- If you are getting less than 80% playable clarinet or saxophone reeds from the boxes you are currently buying, buy different ones.
- Be realistic about strengths. If you are only getting 2-3 good reeds out of a box, you aren’t just being “choosy.” You are probably playing on reeds that are too resistant, and those 2-3 are the softer ones. Let go of the nonsensical old myth that better players play stiffer reeds. If you are getting less than 80% “good” reeds from a box, try moving down (or, in rarer cases, up) a half strength.
- Update your shopping list. There are many, many available reed options! Clarinet and saxophone players used to be stuck with the few brands available at nearby music stores. Now there are more brands, shipped anywhere in the world, probably for cheaper than buying at your local store. Don’t let a misplaced sense of brand loyalty or tradition keep you putting good money into bad reeds.
- Skip the sandpaper, mostly. If you are buying reeds that actually work for you, you won’t have to do more than a few minutes’ worth of adjustment over the reed’s useful lifetime. The available variety of cuts and profiles is staggering. And modern reed companies can shape reed vamps with very good consistency and accuracy.
A brand that genuinely makes clarinet or saxophone reeds with less than 80% success doesn’t deserve your repeat business.
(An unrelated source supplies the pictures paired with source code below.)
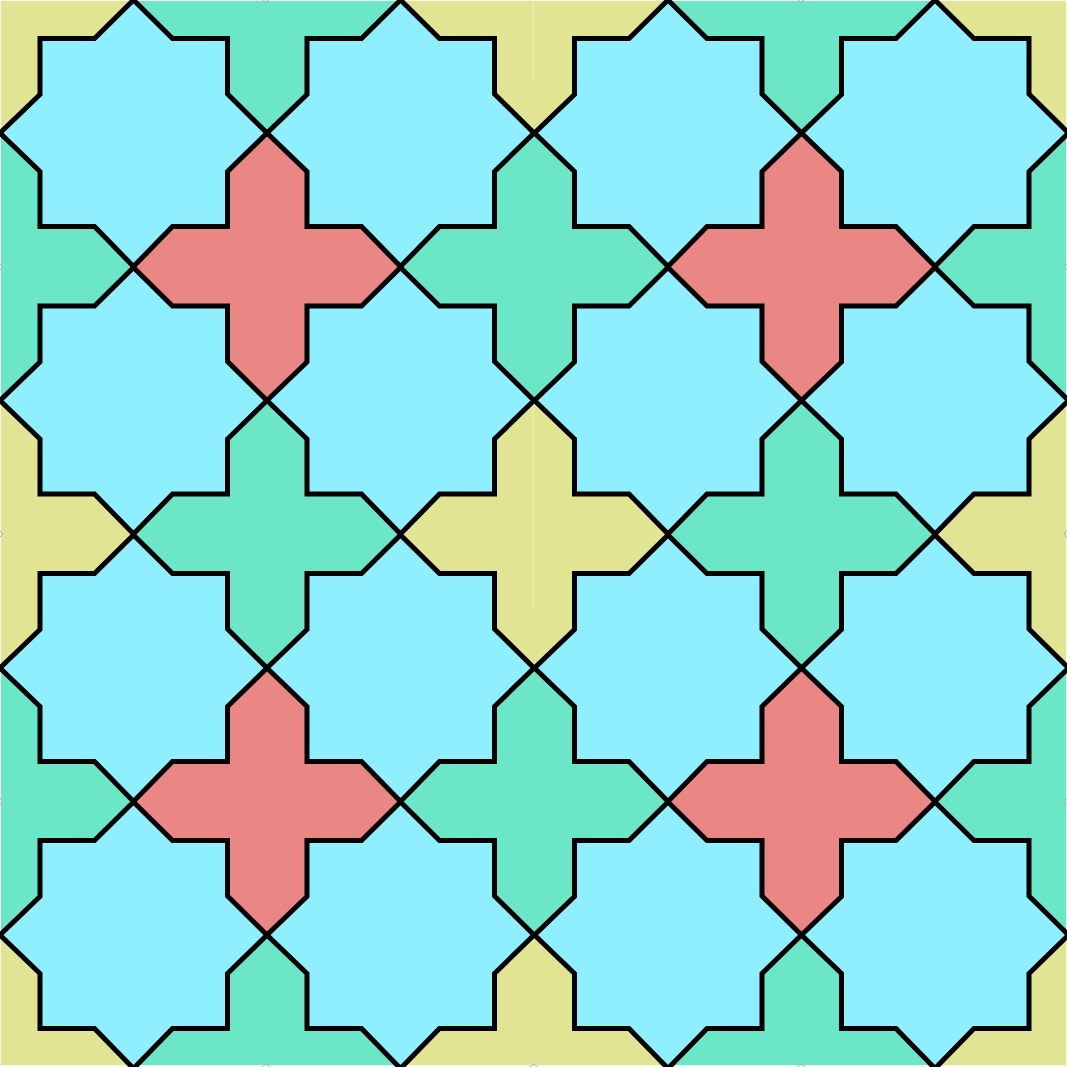
<!DOCTYPE html>
<html lang="en">
<head>
<meta charset="utf-8">
<title>Star and cross tiling</title>
<style>
  :root {
    --star: #8fefff;
    --cross-red: #ea8785;
    --cross-green: #6be6c6;
    --cross-yellow: #e1e492;
    --line: #000;
    --edge: #f4f7f0;
  }
  html, body { margin: 0; background: var(--edge); overflow: hidden; }
  svg { display: block; width: 1067px; height: 1067px; }
  .red { fill: var(--cross-red); }
  .green { fill: var(--cross-green); }
  .yellow { fill: var(--cross-yellow); }
  .stars { fill: var(--star); stroke: var(--line); stroke-width: 5; }
  .seam { stroke: #ebedb6; stroke-width: 1; }
  .ticks { fill: none; stroke: #a9b5ad; stroke-width: 1; }
</style>
</head>
<body>
<svg viewBox="0 0 1067 1067" role="img" aria-label="Tiling of eight-pointed stars and pointed crosses">
  <defs>
    <polygon id="star" points="0,-133 39,-94.5 94,-94.5 94,-39 133.5,0 94,38.5 94,93.5 39,93.5 0,133.5 -39,93.5 -93.5,93.5 -93.5,38.5 -133.5,0 -93.5,-38.5 -93.5,-94.5 -39,-94.5"/>
    <polygon id="cross" points="0,-134 40,-95 40,-40 95,-40 134,0 95,40 40,40 40,95 0,134 -40,95 -40,40 -95,40 -134,0 -95,-40 -40,-40 -40,-95"/>
    <clipPath id="field"><rect x="1" y="1" width="1065" height="1064"/></clipPath>
  </defs>

  <g clip-path="url(#field)">
    <g class="yellow">
      <use href="#cross" x="0" y="0"/><use href="#cross" x="534" y="0"/><use href="#cross" x="1069" y="0"/>
      <use href="#cross" x="0" y="534"/><use href="#cross" x="534" y="534"/><use href="#cross" x="1069" y="534"/>
      <use href="#cross" x="0" y="1068"/><use href="#cross" x="534" y="1068"/><use href="#cross" x="1069" y="1068"/>
    </g>
    <g class="green">
      <use href="#cross" x="267" y="0"/><use href="#cross" x="801.5" y="0"/>
      <use href="#cross" x="0" y="266.5"/><use href="#cross" x="534" y="266.5"/><use href="#cross" x="1069" y="266.5"/>
      <use href="#cross" x="267" y="534"/><use href="#cross" x="801.5" y="534"/>
      <use href="#cross" x="0" y="801.5"/><use href="#cross" x="534" y="801.5"/><use href="#cross" x="1069" y="801.5"/>
      <use href="#cross" x="267" y="1068"/><use href="#cross" x="801.5" y="1068"/>
    </g>
    <g class="red">
      <use href="#cross" x="267" y="266.5"/><use href="#cross" x="801.5" y="266.5"/>
      <use href="#cross" x="267" y="801.5"/><use href="#cross" x="801.5" y="801.5"/>
    </g>
    <path class="seam" d="M533.5 0V80M533.5 402V608"/>
  </g>

  <path class="ticks" d="M0 264l3 3-3 3M0 531l3 3-3 3M0 799l3 3-3 3M1067 264l-3 3 3 3M1067 531l-3 3 3 3M1067 799l-3 3 3 3M262 1067l4-3 4 3M530 1067l4-3 4 3M797 1067l4-3 4 3M263 0l3 2 3-2M798 0l3 2 3-2"/>

  <g class="stars">
    <use href="#star" x="133.5" y="133"/><use href="#star" x="400.5" y="133"/><use href="#star" x="668" y="133"/><use href="#star" x="935" y="133"/>
    <use href="#star" x="133.5" y="400.5"/><use href="#star" x="400.5" y="400.5"/><use href="#star" x="668" y="400.5"/><use href="#star" x="935" y="400.5"/>
    <use href="#star" x="133.5" y="668"/><use href="#star" x="400.5" y="668"/><use href="#star" x="668" y="668"/><use href="#star" x="935" y="668"/>
    <use href="#star" x="133.5" y="935"/><use href="#star" x="400.5" y="935"/><use href="#star" x="668" y="935"/><use href="#star" x="935" y="935"/>
  </g>
</svg>
</body>
</html>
But there’s a strong chance you have simply mismatched the reeds to your mouthpiece and playing requirements. Keep searching!